### Record set
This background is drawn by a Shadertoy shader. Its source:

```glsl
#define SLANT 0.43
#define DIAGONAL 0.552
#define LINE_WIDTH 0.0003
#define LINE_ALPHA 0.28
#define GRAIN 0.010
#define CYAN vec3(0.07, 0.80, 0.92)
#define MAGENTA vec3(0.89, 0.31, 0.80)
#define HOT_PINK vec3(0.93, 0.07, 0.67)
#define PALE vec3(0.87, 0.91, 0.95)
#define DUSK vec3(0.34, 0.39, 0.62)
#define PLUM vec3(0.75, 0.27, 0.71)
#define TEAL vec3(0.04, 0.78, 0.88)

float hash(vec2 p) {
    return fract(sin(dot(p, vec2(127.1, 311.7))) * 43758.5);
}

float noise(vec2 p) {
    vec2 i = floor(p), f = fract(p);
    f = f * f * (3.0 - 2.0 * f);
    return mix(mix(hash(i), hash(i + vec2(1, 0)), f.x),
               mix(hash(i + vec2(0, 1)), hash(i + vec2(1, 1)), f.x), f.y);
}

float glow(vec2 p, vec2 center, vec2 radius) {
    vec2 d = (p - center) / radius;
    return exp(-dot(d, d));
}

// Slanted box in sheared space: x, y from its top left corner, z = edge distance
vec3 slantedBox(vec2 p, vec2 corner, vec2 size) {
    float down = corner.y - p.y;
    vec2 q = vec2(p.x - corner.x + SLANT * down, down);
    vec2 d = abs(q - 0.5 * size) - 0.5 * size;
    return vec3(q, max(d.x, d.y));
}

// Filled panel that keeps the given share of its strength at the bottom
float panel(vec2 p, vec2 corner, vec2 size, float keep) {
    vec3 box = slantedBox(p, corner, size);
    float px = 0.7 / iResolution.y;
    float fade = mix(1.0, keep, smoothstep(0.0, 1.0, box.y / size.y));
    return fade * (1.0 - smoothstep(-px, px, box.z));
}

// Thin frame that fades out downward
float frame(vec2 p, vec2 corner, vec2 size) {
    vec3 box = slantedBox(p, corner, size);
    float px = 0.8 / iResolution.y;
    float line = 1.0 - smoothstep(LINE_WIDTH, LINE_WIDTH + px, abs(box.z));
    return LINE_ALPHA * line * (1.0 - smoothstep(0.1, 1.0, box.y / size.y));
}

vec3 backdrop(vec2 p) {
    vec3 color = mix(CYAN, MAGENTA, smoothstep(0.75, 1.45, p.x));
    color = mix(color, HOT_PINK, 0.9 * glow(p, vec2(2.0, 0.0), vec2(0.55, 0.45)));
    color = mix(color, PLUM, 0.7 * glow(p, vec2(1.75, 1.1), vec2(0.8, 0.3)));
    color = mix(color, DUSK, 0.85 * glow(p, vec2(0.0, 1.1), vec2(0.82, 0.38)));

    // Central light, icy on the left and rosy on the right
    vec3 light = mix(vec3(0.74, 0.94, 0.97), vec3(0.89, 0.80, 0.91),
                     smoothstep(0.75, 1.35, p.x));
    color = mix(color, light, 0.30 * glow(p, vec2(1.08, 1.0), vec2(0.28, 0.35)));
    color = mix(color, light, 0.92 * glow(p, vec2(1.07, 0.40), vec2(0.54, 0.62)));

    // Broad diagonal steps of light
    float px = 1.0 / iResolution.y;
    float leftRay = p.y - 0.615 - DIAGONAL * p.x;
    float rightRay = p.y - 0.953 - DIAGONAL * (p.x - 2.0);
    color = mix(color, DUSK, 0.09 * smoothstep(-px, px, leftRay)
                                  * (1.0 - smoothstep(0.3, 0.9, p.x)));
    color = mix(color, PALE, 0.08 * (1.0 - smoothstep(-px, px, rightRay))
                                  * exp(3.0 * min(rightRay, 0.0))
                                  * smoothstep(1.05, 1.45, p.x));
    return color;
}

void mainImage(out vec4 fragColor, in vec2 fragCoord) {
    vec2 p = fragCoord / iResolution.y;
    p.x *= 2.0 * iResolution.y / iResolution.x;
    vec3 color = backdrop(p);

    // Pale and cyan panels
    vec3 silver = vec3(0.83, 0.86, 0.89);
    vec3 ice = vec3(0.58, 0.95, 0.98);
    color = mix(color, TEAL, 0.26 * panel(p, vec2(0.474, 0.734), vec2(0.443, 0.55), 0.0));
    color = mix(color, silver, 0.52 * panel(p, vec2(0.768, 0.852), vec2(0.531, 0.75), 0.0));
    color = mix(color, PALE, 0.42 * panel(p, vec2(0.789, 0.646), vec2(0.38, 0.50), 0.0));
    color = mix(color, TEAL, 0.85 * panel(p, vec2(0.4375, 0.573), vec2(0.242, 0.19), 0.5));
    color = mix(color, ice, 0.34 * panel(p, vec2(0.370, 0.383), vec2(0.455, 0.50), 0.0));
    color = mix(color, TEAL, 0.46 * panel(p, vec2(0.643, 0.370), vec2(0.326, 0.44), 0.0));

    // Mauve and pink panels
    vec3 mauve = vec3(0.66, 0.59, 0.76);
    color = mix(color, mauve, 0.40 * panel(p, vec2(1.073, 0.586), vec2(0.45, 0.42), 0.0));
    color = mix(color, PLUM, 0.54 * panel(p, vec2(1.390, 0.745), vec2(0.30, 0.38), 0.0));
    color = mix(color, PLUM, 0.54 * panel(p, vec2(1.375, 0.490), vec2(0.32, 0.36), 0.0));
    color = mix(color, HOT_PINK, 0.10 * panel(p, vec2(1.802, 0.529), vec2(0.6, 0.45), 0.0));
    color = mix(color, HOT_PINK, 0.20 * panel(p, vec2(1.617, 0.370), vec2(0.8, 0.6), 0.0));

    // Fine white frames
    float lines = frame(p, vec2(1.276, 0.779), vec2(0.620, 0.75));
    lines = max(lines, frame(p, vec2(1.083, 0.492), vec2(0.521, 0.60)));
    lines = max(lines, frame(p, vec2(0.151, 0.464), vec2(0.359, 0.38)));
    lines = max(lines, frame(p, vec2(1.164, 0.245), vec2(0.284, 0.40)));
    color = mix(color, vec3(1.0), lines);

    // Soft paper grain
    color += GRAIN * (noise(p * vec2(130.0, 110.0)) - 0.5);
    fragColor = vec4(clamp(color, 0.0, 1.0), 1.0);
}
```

...

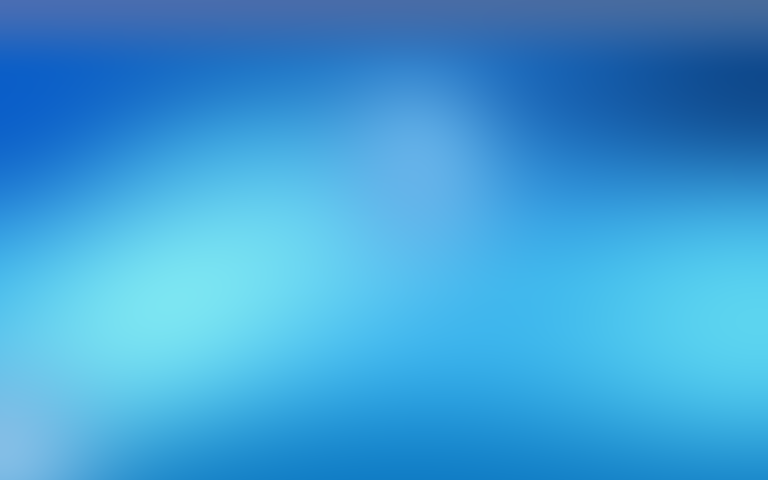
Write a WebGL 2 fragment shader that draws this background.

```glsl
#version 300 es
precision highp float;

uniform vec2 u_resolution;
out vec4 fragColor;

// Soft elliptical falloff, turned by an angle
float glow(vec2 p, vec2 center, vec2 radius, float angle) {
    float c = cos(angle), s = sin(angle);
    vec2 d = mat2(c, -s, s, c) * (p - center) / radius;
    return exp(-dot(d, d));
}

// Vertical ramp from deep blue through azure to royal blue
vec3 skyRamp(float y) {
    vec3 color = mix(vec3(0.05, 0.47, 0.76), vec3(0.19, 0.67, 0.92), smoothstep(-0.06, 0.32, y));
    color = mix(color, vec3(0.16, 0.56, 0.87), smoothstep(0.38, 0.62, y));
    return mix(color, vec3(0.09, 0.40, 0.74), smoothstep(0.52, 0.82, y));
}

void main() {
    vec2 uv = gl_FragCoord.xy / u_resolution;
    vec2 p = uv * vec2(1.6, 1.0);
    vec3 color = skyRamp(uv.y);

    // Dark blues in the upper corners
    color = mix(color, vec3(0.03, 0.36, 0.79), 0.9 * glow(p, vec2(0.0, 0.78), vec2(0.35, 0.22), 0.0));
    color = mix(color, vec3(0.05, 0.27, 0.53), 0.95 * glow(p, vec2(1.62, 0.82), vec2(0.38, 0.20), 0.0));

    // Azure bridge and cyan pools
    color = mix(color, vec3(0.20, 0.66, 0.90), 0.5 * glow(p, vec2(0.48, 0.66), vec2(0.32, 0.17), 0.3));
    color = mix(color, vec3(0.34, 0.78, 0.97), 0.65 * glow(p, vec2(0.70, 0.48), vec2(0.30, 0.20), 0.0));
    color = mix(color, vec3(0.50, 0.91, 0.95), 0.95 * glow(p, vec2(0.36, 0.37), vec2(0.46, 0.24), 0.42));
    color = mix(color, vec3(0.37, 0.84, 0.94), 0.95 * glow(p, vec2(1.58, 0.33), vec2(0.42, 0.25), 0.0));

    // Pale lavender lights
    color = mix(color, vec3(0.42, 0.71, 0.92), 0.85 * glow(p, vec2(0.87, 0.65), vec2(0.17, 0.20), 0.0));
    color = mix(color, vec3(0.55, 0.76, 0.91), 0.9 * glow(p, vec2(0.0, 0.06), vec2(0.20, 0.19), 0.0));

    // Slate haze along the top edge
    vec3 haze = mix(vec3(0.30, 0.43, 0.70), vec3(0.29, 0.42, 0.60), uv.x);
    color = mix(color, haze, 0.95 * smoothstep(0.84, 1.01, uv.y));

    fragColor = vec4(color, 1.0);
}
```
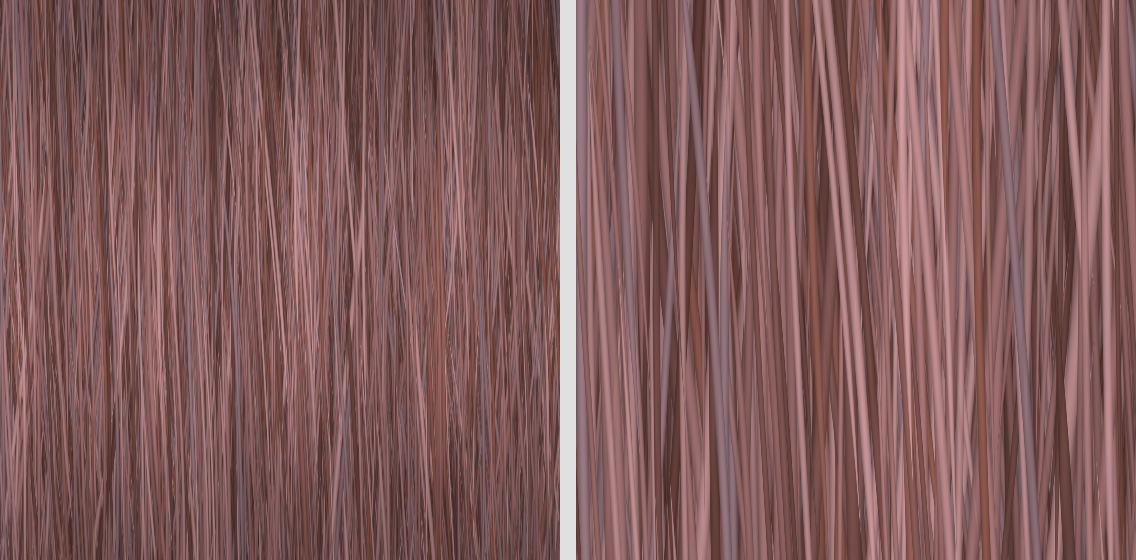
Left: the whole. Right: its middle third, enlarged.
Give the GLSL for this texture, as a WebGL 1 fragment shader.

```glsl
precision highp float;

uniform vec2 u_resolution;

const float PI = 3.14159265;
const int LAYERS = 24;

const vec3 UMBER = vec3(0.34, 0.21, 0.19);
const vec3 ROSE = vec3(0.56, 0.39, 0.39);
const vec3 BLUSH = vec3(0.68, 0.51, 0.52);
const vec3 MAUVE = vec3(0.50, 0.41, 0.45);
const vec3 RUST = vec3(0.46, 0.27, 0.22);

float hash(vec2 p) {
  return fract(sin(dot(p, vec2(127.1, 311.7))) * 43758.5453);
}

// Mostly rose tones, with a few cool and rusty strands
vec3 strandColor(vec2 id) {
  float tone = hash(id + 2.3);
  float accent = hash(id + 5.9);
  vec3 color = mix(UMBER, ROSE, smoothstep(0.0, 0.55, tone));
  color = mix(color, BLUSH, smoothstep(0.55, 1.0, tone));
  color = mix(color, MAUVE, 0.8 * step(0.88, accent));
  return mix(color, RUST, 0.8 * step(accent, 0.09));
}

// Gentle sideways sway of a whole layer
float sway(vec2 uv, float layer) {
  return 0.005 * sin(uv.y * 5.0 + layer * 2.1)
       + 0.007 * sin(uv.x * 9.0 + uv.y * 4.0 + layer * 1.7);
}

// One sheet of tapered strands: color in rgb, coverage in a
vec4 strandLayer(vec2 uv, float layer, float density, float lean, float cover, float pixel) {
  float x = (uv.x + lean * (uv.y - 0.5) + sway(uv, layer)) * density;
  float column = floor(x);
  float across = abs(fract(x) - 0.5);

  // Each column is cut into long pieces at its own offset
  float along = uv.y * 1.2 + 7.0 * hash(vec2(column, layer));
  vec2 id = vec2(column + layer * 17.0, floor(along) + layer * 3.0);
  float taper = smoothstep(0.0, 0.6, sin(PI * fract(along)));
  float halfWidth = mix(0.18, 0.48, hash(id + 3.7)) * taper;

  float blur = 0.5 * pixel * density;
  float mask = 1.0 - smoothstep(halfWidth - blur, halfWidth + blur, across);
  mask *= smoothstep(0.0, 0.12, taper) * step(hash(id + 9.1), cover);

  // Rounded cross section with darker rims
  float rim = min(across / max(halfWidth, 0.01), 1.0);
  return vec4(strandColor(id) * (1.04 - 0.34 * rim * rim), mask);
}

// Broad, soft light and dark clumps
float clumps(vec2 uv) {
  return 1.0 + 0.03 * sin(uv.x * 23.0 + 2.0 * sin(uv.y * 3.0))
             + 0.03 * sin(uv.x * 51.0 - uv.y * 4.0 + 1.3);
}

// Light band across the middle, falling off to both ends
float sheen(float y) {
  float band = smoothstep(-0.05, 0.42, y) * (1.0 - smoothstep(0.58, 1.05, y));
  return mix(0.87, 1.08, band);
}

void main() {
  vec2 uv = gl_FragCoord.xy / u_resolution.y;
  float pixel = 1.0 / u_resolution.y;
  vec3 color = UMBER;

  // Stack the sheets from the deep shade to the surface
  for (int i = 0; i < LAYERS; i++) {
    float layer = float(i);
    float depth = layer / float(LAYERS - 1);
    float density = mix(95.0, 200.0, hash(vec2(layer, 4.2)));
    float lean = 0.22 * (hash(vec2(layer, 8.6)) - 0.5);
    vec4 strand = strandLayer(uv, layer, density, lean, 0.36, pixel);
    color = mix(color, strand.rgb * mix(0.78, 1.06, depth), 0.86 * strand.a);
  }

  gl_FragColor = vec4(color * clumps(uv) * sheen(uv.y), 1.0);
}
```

--

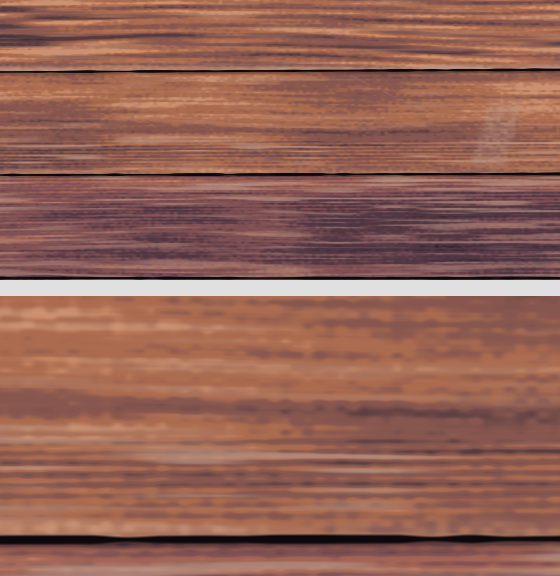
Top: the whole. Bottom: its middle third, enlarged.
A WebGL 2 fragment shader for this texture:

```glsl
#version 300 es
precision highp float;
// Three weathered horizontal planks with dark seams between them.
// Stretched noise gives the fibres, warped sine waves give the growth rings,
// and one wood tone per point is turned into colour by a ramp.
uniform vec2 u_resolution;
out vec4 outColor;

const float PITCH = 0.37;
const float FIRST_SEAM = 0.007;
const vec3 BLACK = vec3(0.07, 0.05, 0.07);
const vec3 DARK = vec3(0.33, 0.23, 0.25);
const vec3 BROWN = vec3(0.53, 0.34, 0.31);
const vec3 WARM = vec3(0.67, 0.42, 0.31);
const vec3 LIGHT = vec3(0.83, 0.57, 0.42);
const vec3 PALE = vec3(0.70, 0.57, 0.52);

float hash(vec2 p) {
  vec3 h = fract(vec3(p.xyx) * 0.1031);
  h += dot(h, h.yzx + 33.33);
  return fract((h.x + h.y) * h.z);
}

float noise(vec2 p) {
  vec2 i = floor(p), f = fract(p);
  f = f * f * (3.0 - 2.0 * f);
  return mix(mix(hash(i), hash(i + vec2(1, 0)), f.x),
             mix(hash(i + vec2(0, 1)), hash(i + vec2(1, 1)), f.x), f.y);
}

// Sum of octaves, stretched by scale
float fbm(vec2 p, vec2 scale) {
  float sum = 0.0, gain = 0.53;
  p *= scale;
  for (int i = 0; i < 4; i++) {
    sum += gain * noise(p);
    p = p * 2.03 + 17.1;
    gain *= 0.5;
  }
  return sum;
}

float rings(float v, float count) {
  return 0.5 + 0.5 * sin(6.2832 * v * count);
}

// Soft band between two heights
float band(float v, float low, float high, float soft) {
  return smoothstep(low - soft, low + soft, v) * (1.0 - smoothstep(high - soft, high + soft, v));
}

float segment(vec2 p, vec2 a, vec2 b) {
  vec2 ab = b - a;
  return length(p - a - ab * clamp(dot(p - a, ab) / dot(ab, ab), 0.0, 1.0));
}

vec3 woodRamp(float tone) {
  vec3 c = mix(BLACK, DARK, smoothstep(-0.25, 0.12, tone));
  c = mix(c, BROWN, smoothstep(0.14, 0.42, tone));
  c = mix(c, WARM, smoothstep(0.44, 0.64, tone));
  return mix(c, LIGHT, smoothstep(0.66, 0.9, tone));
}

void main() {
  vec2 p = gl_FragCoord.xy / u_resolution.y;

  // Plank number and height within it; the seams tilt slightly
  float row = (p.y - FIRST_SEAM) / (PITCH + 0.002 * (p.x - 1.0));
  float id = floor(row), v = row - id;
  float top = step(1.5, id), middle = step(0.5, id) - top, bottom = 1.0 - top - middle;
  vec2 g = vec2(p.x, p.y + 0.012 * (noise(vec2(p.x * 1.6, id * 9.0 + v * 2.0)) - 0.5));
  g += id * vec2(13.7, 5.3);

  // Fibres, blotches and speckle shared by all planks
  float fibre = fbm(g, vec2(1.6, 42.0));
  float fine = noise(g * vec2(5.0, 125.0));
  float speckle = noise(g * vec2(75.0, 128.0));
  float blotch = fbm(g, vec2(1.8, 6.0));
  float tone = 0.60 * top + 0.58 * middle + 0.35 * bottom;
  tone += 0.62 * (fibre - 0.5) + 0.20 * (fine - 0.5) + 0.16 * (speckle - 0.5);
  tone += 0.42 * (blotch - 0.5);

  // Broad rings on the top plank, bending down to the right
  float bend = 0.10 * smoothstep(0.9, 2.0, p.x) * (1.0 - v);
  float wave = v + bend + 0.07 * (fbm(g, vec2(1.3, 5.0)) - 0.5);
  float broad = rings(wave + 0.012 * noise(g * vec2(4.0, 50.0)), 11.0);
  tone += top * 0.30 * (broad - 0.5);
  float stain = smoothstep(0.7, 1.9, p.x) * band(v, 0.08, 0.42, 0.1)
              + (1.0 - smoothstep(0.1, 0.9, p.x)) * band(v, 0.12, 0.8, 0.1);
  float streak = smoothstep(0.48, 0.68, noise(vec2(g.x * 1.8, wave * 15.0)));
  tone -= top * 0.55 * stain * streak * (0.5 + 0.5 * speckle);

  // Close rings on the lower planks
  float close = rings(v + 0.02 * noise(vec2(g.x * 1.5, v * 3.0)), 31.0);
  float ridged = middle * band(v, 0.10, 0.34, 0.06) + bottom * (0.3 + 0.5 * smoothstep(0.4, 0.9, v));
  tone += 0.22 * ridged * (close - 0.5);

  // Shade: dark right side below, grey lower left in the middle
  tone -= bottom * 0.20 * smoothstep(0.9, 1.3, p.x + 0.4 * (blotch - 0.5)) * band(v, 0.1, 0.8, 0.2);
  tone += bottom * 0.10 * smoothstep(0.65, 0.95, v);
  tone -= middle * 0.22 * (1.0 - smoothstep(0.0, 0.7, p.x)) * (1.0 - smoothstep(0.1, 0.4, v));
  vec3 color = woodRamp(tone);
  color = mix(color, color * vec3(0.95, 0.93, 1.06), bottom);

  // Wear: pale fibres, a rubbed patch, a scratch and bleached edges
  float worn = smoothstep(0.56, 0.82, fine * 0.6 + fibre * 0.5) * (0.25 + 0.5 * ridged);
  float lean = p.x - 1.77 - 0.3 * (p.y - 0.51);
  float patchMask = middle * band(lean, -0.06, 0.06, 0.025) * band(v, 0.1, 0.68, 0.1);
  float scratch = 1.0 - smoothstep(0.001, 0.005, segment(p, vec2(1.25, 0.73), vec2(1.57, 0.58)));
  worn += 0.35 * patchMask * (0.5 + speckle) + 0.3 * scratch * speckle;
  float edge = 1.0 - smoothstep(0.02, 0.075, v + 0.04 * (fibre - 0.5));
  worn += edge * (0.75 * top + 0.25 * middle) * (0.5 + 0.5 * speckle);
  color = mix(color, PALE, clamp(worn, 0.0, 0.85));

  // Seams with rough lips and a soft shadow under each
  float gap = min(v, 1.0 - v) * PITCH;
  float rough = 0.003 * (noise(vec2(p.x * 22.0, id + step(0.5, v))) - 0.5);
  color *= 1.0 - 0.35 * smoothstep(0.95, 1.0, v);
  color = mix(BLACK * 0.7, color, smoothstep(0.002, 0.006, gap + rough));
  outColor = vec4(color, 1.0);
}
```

### Aim of the exercise
Filter the records above and return every line that holds the word "halfWidth".

### Task answer
  float halfWidth = mix(0.18, 0.48, hash(id + 3.7)) * taper;
  float mask = 1.0 - smoothstep(halfWidth - blur, halfWidth + blur, across);
  float rim = min(across / max(halfWidth, 0.01), 1.0);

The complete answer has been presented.